# Try it
Return every line of the data that contains the string "linecap".

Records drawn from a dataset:
════════════════════
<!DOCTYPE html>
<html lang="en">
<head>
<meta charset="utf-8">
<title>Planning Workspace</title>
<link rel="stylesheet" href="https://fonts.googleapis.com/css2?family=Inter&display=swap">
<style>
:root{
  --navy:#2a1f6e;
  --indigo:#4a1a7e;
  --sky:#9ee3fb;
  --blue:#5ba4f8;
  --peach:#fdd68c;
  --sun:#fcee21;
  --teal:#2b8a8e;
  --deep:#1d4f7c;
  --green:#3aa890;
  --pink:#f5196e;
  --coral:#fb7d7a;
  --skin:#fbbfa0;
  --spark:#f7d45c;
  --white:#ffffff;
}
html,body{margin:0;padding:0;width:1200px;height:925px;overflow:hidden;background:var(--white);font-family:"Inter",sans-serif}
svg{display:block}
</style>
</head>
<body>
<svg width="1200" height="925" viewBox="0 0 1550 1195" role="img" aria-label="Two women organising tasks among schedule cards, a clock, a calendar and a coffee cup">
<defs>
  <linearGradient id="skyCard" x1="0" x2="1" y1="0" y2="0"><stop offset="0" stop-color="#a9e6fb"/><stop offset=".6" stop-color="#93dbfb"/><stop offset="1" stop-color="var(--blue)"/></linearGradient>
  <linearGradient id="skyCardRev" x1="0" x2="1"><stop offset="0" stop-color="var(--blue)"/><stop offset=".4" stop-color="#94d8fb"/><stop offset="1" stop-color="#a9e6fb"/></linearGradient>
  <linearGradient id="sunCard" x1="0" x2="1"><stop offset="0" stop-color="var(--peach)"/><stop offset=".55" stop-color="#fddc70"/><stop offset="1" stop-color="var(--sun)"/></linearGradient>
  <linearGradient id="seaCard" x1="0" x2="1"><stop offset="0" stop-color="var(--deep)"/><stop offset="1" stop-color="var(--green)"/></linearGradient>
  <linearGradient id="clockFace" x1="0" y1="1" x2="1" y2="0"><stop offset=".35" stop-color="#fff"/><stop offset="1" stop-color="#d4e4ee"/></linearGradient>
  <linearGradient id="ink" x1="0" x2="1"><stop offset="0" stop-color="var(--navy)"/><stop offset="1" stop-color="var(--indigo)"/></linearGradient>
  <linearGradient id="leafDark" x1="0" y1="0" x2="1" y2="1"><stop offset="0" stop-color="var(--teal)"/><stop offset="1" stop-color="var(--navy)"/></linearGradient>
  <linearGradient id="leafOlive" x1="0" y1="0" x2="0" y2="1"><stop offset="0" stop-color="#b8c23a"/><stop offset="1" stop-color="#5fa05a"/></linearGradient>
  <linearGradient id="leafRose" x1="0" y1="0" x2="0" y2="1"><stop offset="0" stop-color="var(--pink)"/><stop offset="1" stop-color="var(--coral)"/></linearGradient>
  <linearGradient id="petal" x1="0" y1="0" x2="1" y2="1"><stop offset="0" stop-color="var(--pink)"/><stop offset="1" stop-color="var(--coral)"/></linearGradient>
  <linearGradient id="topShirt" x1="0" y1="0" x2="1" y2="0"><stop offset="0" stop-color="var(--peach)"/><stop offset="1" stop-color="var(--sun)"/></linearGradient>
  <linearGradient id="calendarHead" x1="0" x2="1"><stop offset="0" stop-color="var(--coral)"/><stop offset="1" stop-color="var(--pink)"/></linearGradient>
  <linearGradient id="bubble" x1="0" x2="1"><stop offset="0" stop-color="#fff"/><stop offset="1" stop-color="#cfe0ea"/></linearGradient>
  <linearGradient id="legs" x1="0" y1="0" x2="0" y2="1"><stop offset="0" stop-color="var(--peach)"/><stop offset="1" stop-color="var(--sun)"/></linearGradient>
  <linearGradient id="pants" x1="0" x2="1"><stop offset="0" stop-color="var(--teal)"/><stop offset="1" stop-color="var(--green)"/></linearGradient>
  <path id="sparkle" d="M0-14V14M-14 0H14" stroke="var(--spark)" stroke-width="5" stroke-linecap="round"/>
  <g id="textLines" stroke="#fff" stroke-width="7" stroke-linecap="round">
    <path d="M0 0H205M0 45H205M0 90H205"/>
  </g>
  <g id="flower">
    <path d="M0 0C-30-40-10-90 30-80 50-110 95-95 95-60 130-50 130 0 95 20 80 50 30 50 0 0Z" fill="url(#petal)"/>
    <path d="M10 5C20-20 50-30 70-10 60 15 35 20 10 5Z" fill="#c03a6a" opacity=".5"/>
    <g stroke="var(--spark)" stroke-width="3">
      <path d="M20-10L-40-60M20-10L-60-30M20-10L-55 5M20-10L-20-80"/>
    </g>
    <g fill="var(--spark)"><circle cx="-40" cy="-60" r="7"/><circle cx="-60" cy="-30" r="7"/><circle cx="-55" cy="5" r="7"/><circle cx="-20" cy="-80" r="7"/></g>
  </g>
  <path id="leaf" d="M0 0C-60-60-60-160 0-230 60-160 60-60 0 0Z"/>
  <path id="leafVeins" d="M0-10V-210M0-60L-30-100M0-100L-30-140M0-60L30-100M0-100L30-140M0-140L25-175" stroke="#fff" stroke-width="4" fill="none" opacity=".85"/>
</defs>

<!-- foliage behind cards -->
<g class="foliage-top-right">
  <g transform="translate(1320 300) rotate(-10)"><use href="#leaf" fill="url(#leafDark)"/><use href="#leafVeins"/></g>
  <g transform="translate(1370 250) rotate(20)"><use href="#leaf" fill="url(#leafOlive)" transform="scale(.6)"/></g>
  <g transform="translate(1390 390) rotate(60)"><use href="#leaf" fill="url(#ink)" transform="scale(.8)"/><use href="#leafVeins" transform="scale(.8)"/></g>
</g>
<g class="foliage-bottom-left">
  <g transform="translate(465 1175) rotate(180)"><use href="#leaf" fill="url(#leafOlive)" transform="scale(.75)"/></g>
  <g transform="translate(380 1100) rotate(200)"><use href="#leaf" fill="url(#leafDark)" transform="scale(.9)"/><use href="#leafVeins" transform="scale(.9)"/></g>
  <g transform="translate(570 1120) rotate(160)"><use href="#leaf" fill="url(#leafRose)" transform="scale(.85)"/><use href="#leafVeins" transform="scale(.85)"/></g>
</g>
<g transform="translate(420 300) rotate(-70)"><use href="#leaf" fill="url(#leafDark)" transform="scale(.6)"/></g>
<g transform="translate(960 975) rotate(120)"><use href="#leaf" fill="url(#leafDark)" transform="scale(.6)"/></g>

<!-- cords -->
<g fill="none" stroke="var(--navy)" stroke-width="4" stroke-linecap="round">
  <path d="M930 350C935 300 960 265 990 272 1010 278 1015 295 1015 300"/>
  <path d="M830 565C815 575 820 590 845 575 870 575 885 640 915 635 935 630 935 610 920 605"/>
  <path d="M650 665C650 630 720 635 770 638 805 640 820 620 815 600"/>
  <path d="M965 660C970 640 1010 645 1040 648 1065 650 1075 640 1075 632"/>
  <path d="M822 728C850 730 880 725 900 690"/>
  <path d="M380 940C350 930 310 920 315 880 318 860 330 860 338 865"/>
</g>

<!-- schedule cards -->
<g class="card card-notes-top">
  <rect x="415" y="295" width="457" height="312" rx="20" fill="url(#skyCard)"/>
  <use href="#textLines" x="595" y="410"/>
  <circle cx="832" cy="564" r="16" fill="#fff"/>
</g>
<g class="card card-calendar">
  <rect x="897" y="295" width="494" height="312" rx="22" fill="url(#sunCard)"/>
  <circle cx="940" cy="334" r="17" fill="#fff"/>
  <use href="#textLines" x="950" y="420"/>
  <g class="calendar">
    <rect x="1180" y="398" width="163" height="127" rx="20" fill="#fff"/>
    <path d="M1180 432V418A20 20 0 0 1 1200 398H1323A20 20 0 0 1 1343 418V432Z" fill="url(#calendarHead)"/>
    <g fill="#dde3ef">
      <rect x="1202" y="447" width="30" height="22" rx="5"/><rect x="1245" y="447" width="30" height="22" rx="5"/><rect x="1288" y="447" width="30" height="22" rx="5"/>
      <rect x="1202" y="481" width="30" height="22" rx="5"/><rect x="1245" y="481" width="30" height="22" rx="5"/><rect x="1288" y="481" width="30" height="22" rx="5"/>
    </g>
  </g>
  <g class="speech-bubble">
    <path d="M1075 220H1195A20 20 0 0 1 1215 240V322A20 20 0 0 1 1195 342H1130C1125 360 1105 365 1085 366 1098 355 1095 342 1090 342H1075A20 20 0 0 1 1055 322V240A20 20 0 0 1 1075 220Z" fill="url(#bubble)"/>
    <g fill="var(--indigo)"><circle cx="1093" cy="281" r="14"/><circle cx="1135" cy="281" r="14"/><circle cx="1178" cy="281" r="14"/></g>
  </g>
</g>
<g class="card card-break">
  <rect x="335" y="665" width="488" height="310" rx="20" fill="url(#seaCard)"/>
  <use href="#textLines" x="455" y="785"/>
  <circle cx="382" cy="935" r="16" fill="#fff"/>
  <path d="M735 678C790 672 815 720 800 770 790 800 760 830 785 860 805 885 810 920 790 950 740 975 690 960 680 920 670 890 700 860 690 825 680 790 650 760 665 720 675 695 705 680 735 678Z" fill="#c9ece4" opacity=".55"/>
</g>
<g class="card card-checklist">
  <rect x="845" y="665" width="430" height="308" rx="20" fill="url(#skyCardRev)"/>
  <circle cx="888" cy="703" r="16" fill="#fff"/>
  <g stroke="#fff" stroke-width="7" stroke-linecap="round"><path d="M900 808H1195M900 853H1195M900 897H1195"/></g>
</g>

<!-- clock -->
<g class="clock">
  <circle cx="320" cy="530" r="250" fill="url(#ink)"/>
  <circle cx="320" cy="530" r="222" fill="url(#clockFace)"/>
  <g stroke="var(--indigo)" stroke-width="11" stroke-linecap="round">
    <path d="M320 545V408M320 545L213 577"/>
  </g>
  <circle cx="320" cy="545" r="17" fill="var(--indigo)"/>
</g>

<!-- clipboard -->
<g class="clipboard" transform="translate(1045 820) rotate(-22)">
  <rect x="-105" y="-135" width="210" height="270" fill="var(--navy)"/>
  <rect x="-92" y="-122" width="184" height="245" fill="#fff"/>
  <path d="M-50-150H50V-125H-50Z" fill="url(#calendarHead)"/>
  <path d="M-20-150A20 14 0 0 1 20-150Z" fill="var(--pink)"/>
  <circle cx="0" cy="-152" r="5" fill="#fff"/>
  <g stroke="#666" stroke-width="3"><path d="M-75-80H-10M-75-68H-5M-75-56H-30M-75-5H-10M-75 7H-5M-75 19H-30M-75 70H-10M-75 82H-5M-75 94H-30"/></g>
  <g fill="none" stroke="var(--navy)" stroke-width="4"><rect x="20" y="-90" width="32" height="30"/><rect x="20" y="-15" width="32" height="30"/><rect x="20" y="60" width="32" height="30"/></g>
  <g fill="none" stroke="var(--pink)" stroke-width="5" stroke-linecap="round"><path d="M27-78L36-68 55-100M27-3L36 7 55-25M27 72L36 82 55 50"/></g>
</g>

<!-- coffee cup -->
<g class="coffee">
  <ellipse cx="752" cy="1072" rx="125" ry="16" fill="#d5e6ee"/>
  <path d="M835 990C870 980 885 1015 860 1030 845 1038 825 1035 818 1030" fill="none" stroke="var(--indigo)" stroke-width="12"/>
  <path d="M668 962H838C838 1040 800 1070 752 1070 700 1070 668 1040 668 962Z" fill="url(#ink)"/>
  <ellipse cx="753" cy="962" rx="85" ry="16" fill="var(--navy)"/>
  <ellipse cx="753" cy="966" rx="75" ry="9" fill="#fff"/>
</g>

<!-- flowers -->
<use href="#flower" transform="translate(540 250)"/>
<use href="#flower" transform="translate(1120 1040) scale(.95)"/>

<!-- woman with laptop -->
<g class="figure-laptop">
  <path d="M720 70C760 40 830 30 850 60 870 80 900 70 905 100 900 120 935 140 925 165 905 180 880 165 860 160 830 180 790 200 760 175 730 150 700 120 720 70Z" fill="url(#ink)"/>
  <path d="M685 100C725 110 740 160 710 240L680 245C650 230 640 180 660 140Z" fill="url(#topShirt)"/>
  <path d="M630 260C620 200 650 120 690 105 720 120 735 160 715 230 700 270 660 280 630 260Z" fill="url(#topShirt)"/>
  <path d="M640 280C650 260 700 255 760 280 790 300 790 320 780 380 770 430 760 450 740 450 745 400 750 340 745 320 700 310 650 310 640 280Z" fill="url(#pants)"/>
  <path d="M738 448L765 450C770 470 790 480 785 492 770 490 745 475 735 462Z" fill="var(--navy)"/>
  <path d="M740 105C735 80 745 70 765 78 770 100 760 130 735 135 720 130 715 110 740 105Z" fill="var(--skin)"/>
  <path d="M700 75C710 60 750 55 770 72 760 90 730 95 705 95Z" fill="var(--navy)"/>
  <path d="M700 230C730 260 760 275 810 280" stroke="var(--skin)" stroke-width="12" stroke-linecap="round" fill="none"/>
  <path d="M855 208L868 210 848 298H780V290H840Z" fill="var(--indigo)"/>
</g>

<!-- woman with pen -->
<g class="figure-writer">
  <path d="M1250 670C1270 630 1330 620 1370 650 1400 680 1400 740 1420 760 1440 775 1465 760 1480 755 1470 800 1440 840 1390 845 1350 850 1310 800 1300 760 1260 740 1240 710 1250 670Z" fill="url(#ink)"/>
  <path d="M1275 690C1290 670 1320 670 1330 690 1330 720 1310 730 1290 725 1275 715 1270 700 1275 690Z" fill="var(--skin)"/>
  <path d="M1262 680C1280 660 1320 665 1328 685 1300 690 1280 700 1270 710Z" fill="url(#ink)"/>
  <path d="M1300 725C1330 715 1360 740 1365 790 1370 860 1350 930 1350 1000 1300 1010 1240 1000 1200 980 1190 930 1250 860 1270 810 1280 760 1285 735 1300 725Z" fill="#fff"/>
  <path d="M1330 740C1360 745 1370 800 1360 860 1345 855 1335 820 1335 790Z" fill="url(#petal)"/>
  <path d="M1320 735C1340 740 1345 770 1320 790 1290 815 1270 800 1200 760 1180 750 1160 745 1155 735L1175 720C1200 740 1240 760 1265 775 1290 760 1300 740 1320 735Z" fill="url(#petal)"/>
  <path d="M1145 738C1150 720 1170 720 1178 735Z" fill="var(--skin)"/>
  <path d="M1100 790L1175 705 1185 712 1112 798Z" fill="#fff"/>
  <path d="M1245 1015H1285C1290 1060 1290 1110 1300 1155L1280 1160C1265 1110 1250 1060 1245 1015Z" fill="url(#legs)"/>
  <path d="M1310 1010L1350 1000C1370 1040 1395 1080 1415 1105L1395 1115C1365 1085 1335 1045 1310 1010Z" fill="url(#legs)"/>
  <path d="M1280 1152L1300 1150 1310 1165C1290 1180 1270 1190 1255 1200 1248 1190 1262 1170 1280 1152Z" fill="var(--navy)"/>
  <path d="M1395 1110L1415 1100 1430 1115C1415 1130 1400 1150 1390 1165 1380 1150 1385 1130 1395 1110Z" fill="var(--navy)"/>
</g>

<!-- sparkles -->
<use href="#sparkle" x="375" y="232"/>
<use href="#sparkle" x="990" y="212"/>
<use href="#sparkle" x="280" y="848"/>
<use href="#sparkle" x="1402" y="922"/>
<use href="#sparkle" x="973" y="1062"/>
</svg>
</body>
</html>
════════════════════
# Solution to the problem
  <path id="sparkle" d="M0-14V14M-14 0H14" stroke="var(--spark)" stroke-width="5" stroke-linecap="round"/>
  <g id="textLines" stroke="#fff" stroke-width="7" stroke-linecap="round">
<g fill="none" stroke="var(--navy)" stroke-width="4" stroke-linecap="round">
  <g stroke="#fff" stroke-width="7" stroke-linecap="round"><path d="M900 808H1195M900 853H1195M900 897H1195"/></g>
  <g stroke="var(--indigo)" stroke-width="11" stroke-linecap="round">
  <g fill="none" stroke="var(--pink)" stroke-width="5" stroke-linecap="round"><path d="M27-78L36-68 55-100M27-3L36 7 55-25M27 72L36 82 55 50"/></g>
  <path d="M700 230C730 260 760 275 810 280" stroke="var(--skin)" stroke-width="12" stroke-linecap="round" fill="none"/>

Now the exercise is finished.